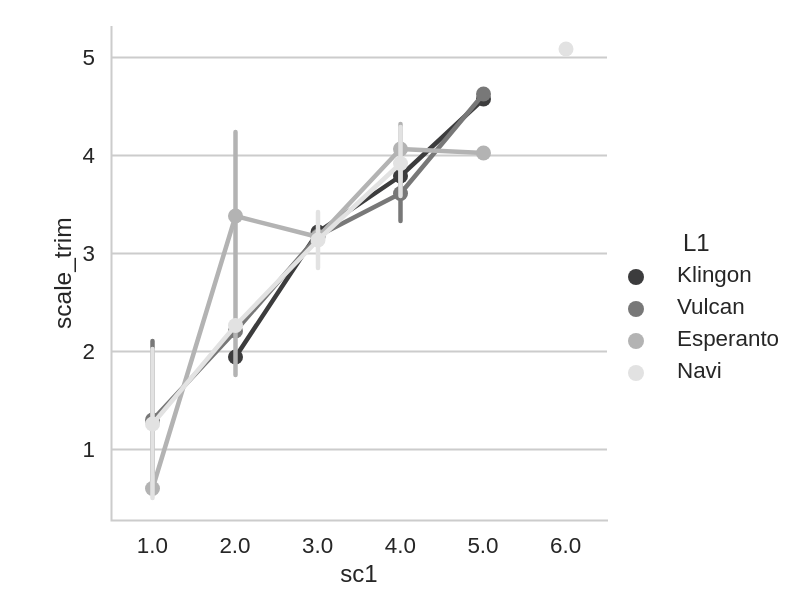
<!DOCTYPE html>
<html lang="en">
<head>
<meta charset="utf-8">
<title>scale_trim by sc1</title>
<style>
:root {
  --paper: #ffffff;
  --ink: #262626;
  --rule: #cccccc;
  --klingon: #3c3c3d;
  --vulcan: #787878;
  --esperanto: #b3b3b3;
  --navi: #e2e2e2;
}
* { box-sizing: border-box; margin: 0; padding: 0; }
html, body { width: 800px; height: 616px; overflow: hidden; background: var(--paper); }
.chart {
  position: relative;
  display: grid;
  grid-template-columns: 48px 30px 33px 496px 193px;
  grid-template-rows: 26px 495px 39px 28px;
  width: 800px;
  height: 616px;
  font-family: "Liberation Sans", Arial, sans-serif;
  font-size: 22.4px;
  line-height: 26px;
  color: var(--ink);
}
.plot { position: absolute; inset: 0; width: 800px; height: 616px; }
.y-title {
  grid-area: 2 / 2;
  writing-mode: vertical-rl;
  transform: rotate(180deg);
  text-align: center;
  font-size: 24.5px;
  line-height: 30px;
}
.y-ticks {
  grid-area: 2 / 3;
  list-style: none;
  margin-top: -17px;
  padding-right: 16px;
  text-align: right;
}
.y-ticks li { height: 98px; line-height: 98px; }
.x-ticks {
  grid-area: 3 / 4;
  display: grid;
  grid-template-columns: repeat(6, 1fr);
  list-style: none;
  padding-top: 12px;
  text-align: center;
}
.x-title { grid-area: 4 / 4; text-align: center; font-size: 24px; line-height: 28px; }
.legend { grid-area: 2 / 5; padding: 200px 0 0 21px; }
.legend h2 { padding-left: 55px; font-size: 24px; font-weight: 400; line-height: 33px; }
.legend ul { list-style: none; }
.legend li { display: flex; align-items: center; gap: 33px; height: 32px; }
.swatch { width: 16px; height: 16px; margin-top: 3px; border-radius: 50%; background: var(--tone); }
.klingon { --tone: var(--klingon); }
.vulcan { --tone: var(--vulcan); }
.esperanto { --tone: var(--esperanto); }
.navi { --tone: var(--navi); }
.gridlines { stroke: var(--rule); stroke-width: 1.8; }
.spines { fill: none; stroke: var(--rule); stroke-width: 2; stroke-linecap: square; }
.series { fill: var(--tone); stroke: var(--tone); stroke-width: 4.5; stroke-linecap: round; stroke-linejoin: round; }
.series polyline { fill: none; }
.series circle { stroke: none; }
</style>
</head>
<body>
<main class="chart">
  <svg class="plot" viewBox="0 0 800 616" role="img" aria-label="Point plot of scale_trim against sc1 for four L1 groups">
    <g class="gridlines">
      <line x1="111" y1="57.5" x2="607" y2="57.5"/>
      <line x1="111" y1="155.5" x2="607" y2="155.5"/>
      <line x1="111" y1="253.5" x2="607" y2="253.5"/>
      <line x1="111" y1="351.5" x2="607" y2="351.5"/>
      <line x1="111" y1="449.5" x2="607" y2="449.5"/>
    </g>
    <polyline class="spines" points="111.5,27 111.5,520.5 607,520.5"/>
    <g class="series klingon">
      <polyline points="235.5,357 318,232 400.5,176 483.5,99"/>
      <circle cx="235.5" cy="357" r="7.5"/>
      <circle cx="318" cy="232" r="7.5"/>
      <circle cx="400.5" cy="176" r="7.5"/>
      <circle cx="483.5" cy="99" r="7.5"/>
    </g>
    <g class="series vulcan">
      <line x1="152.5" y1="341" x2="152.5" y2="490"/>
      <line x1="400.5" y1="160" x2="400.5" y2="221"/>
      <polyline points="152.5,420 235.5,331 318,236 400.5,193.5 483.5,94"/>
      <circle cx="152.5" cy="420" r="7.5"/>
      <circle cx="235.5" cy="331" r="7.5"/>
      <circle cx="318" cy="236" r="7.5"/>
      <circle cx="400.5" cy="193.5" r="7.5"/>
      <circle cx="483.5" cy="94" r="7.5"/>
    </g>
    <g class="series esperanto">
      <line x1="235.5" y1="132" x2="235.5" y2="375"/>
      <line x1="400.5" y1="124" x2="400.5" y2="180"/>
      <polyline points="152.5,488.5 235.5,216 318,237 400.5,149 483.5,153"/>
      <circle cx="152.5" cy="488.5" r="7.5"/>
      <circle cx="235.5" cy="216" r="7.5"/>
      <circle cx="318" cy="237" r="7.5"/>
      <circle cx="400.5" cy="149" r="7.5"/>
      <circle cx="483.5" cy="153" r="7.5"/>
    </g>
    <g class="series navi">
      <line x1="152.5" y1="349" x2="152.5" y2="498"/>
      <line x1="318" y1="212" x2="318" y2="268"/>
      <line x1="400.5" y1="127" x2="400.5" y2="196"/>
      <polyline points="152.5,424 235.5,325.5 318,240 400.5,163.5"/>
      <circle cx="152.5" cy="424" r="7.5"/>
      <circle cx="235.5" cy="325.5" r="7.5"/>
      <circle cx="318" cy="240" r="7.5"/>
      <circle cx="400.5" cy="163.5" r="7.5"/>
      <circle cx="566" cy="49" r="7.5"/>
    </g>
  </svg>
  <p class="y-title">scale_trim</p>
  <ul class="y-ticks">
    <li>5</li><li>4</li><li>3</li><li>2</li><li>1</li>
  </ul>
  <ul class="x-ticks">
    <li>1.0</li><li>2.0</li><li>3.0</li><li>4.0</li><li>5.0</li><li>6.0</li>
  </ul>
  <p class="x-title">sc1</p>
  <section class="legend">
    <h2>L1</h2>
    <ul>
      <li class="klingon"><span class="swatch"></span>Klingon</li>
      <li class="vulcan"><span class="swatch"></span>Vulcan</li>
      <li class="esperanto"><span class="swatch"></span>Esperanto</li>
      <li class="navi"><span class="swatch"></span>Navi</li>
    </ul>
  </section>
</main>
</body>
</html>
------------------------------------
Going through the records above, state how many lines carry "stroke", with no other text.

- **Exercise output**
4